Journalism was neither a popular nor healthy career choice in 2014.
Over the year, the Islamic State beheading of captured journalists gained international attention and the Committee to Protect Journalists reported a total of 61 reporters died in the line of duty. Along with this, police tear-gassed and arrested dozens of professional and citizen journalists in the midst of rioting protesters, like in St. Louis, for refusing to stop coverage of the stories before them.
Despite all of this, I’ve known journalism was my calling for a few years now. I know that I was born to write for newsprint. I mean, yes, I watched in horror as these incidents unfolded on front pages and television screen, but I truly felt that nothing would keep me from pursuing a career in print publication.
That is, until Jan. 7 when radical extremists raided the offices of Charlie Hebdo, a satirical French magazine, and murdered nine journalists for their words and artwork.
The game changed.

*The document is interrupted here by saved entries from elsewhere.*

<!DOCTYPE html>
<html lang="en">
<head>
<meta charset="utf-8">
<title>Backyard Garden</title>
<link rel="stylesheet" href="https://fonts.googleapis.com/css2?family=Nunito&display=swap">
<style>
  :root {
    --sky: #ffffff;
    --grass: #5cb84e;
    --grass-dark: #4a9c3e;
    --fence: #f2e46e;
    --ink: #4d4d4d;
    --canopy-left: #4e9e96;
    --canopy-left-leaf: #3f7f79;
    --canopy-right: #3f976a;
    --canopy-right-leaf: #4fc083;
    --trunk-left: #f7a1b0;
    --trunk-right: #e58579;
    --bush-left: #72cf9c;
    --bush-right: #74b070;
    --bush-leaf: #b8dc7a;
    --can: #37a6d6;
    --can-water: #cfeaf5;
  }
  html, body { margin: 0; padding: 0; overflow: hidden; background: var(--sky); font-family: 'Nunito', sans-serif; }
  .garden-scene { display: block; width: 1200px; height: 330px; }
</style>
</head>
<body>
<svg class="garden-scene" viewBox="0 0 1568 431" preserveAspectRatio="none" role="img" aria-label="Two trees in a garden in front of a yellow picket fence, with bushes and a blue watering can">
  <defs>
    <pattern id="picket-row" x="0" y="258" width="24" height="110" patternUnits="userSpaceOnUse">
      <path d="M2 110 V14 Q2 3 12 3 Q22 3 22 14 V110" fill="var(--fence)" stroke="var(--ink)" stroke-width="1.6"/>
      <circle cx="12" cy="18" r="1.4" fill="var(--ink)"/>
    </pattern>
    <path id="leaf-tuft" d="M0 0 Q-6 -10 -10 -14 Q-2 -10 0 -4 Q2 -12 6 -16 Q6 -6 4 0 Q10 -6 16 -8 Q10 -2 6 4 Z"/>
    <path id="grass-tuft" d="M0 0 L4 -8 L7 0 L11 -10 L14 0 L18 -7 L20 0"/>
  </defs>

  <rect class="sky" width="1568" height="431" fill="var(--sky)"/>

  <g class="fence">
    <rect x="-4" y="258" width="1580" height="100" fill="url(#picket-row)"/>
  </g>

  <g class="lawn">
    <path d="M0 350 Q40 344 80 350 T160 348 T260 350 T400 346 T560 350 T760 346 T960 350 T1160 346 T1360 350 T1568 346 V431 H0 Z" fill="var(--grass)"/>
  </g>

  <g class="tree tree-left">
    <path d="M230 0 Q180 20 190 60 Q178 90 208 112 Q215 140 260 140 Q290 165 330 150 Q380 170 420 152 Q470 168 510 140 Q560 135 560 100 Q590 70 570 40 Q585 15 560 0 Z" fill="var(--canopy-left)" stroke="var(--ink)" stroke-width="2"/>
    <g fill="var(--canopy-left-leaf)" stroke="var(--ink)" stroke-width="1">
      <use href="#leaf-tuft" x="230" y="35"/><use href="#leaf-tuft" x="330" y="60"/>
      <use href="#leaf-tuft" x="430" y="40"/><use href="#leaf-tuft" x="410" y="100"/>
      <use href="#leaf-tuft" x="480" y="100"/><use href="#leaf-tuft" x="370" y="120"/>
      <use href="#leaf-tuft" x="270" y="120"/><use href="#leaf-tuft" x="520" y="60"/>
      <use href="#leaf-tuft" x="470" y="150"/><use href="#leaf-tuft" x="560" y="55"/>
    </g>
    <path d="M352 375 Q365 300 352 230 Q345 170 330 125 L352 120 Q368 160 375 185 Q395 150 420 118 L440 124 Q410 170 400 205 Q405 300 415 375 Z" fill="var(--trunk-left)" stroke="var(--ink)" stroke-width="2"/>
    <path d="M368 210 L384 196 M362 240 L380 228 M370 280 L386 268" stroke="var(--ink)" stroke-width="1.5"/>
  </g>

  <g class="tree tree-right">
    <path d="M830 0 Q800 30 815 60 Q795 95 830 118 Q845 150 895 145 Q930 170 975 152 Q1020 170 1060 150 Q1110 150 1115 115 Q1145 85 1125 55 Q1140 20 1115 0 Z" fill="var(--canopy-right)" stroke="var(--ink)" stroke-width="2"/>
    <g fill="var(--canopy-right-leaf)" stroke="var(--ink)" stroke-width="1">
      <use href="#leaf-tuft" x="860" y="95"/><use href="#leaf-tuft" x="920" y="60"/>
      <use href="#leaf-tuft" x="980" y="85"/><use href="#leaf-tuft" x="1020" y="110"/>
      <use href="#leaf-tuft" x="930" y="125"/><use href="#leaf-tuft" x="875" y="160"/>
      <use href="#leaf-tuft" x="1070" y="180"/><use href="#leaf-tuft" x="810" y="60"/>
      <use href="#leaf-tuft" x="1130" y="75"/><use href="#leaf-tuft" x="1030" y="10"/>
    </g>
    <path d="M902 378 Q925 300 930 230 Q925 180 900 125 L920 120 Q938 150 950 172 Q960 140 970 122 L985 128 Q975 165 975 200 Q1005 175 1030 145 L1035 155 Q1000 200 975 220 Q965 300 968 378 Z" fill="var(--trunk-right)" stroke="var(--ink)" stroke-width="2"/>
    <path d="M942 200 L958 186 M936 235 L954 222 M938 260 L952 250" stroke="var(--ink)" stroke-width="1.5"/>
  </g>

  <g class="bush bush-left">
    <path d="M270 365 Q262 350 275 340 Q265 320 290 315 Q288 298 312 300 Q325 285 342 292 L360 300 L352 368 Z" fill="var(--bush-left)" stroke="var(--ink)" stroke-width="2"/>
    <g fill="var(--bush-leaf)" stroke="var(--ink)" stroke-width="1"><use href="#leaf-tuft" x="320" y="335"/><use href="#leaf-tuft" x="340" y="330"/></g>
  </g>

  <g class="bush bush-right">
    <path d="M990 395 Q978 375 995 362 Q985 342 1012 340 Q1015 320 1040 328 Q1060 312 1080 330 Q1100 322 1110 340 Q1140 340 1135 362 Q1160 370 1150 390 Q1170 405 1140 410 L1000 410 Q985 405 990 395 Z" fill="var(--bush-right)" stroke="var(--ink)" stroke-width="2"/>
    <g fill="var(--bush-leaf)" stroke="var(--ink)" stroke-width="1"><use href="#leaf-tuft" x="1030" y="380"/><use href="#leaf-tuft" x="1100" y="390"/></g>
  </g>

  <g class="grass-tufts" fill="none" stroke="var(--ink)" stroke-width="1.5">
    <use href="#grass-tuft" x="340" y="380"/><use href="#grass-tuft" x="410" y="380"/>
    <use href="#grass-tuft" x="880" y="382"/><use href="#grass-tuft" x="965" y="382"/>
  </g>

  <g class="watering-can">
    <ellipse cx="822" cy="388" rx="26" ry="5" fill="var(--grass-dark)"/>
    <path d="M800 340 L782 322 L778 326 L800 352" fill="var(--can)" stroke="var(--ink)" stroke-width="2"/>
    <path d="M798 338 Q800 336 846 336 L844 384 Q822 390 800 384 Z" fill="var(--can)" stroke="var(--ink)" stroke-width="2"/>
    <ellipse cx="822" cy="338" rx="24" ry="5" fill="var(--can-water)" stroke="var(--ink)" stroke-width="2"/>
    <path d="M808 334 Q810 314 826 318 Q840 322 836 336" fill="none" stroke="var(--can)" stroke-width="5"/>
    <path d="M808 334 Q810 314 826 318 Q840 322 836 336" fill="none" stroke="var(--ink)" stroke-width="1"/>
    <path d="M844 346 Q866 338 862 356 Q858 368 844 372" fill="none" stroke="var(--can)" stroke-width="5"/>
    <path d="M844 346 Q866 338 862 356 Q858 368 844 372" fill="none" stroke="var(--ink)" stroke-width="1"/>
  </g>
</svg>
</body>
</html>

Typically, a journalist goes out into the world – sometimes putting herself or himself in danger, but understanding that this is necessary – and then returns to the safety of a newsroom to partake in the sacred crafts of writing and editing.
To us, the newsroom is safe. Or it’s supposed to be.
Seeing the bloody floors and the papers strewn through the hallways of Charlie Hebdo brought gravity into my reality. There are consequences to words, just ask Phil Robertson, the Dixie Chicks or Anthony Weiner.
What would happen if I inadvertently wrote something offensive, or quoted a source who attacks a subgroup of culture? Will my work put my desk mates in danger?
Being cussed at, spit on and arrested are things journalists must often embrace to do their job properly. Some are required to give their life while working a beat, but never does one think that the danger will enter where the work is done.
I’ve had sniper rifles pointed at me from the top of a police station. I’ve been in the middle of protest that got out of hand. But I know I’m in the right career because I thrive on this adrenaline. I can handle impersonal slander and faceless hate.
But in the wake of weeks following Charlie Hebdo, I’ve been asking myself, “How much power do my words have? And is that too much for me to wield?”
And then professors started pointing to the necessity of this career. Dr. Sara Stone in my media law class and Dr. Brad Owens in my international communication course have spent the last week and a half speaking on the value of free speech. Journalists are necessary because we are the forerunners of that right.
We’re a dedicated bunch. We’re some of the first on the scene, generally the closest to the front lines and then the ones who have to tell everyone at home about what awful – or wonderful – things we saw and heard.
It’s a tough profession, but I’m dedicated to it because it’s one of the most important. Journalists write the first draft of history.
At least, that’s how I see it.
Jonathon S. Platt is a junior journalism major from Kilgore. He is the news editor and a weekly columnist for the Lariat.He also authors the Lariat blog “From the Wire.” Follow him on Twitter @JonSPlatt.